It may simply be that one has to be really rich to own a printing press or the modern electronic equivalent. Fear of communism was clearly a factor in the rise of fascism everywhere. But communism has been completely discredited, and even the brand of socialism that has any purchase in the political system is pretty weak tea… I mean, how radical is it to try to reduce medical insurance costs to what they are in Switzerland?
We have been down this road before. Somehow, the media slowly changed its coverage. Surely there are media historians who understand how that happened. Was it just the attack on Pearl Harbor? Or was there something more?
The debt ceiling coverage is always framed as a debate about spending when we all know Donald Trump’s tax cuts for the wealthy blew up the national debt — as did Bush’s and Reagan’s. Why is there never any discussion in the media about repealing those budget-busting tax cuts? Focusing on spending is strengthening one of the Republicans’ biggest talking points — that Democrats are profligate, irresponsible spenders but Republicans are the fiscally responsible adults.
During the media’s balloon hissy fit I was struck by how many in the mainstream media complained that the government wasn’t telling them everything. This is the same media that had just had a freak out over the risk classified documents pose to our national security if the information they contain got out but now they demand the government give them information that is almost surely classified. You can bet the government knows a lot more about that Chinese balloon than they are saying because that information is classified.

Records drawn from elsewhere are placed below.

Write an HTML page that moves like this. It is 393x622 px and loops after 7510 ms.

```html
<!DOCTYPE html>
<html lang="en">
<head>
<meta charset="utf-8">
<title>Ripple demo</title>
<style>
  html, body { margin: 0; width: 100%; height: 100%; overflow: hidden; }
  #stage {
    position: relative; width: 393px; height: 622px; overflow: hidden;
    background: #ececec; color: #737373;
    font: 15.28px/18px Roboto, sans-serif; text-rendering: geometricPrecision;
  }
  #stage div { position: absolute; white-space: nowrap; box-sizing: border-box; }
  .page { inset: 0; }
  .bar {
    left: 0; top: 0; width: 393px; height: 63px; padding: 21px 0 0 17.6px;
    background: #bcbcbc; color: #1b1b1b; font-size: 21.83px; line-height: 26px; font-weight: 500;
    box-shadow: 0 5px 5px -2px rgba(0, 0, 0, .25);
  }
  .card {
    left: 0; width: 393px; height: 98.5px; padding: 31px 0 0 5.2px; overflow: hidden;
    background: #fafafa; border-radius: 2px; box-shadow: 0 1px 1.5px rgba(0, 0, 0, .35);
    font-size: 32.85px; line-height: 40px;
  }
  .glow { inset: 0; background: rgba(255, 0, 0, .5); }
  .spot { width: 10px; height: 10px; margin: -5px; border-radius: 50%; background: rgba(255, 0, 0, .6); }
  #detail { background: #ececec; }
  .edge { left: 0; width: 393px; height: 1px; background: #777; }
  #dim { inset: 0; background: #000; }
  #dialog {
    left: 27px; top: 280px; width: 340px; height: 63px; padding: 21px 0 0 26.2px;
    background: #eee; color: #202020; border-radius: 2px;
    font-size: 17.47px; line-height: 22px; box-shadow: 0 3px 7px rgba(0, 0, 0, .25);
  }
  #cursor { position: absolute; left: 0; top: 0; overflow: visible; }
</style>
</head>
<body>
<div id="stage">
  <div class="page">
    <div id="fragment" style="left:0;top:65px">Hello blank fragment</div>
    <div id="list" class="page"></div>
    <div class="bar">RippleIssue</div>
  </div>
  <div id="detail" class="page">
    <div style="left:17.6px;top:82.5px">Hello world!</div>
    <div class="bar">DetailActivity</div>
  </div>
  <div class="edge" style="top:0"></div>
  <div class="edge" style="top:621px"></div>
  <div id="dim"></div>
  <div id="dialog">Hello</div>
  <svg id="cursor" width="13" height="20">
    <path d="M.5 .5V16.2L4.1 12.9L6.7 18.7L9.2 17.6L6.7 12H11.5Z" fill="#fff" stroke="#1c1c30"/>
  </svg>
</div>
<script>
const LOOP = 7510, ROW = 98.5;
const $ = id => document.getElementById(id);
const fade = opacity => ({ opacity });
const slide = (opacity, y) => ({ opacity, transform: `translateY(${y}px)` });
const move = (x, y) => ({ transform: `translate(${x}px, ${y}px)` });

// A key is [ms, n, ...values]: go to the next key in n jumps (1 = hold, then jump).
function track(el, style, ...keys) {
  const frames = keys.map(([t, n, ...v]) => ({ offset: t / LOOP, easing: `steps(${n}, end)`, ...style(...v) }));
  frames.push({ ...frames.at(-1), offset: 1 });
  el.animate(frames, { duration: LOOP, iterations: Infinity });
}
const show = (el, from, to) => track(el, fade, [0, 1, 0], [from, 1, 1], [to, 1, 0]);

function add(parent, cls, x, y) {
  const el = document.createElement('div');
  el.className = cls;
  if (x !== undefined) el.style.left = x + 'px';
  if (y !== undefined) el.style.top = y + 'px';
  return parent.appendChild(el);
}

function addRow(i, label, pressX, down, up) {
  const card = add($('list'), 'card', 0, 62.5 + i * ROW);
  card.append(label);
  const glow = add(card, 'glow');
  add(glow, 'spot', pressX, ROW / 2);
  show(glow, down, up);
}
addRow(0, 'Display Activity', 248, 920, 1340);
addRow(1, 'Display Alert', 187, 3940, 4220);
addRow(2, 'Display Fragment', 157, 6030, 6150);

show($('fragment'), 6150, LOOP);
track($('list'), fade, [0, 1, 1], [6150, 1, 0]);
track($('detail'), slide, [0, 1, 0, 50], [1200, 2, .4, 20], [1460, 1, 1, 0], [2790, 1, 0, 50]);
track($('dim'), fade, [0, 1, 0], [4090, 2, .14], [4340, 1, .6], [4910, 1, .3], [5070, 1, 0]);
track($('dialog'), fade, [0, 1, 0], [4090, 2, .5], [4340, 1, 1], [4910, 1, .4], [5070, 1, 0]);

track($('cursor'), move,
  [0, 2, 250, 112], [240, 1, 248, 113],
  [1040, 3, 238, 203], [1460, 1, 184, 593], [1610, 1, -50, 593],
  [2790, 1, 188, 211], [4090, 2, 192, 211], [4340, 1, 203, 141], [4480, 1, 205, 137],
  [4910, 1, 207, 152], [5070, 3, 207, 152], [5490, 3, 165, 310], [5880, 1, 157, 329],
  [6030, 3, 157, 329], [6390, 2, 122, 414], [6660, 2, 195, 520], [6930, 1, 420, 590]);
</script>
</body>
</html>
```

I am also puzzled that neither the WaPo or NY Times felt the story about India’s Modi having the BBC offices raided after they ran a documentary critical of him was worth top billing. Both of them buried the story in today’s editions. More and more it seems they have a soft spot for bullying authoritarians.
Just read the study about BBC coverage of economic news which shows their journalists have similar problems as ours do, with the exception that they think public spending is good and US journalists thinks it is bad because it increases debt — the Republicans’ talking point.
“ Several general assumptions seem to lurk like [“debt is bad”] either unnoticed or uncorrected. Others that outsiders observed in BBC coverage were: “more public spending is good” and “tax cuts are good.” Whilst these views might seem to make intuitive sense, all favour some interests above others.”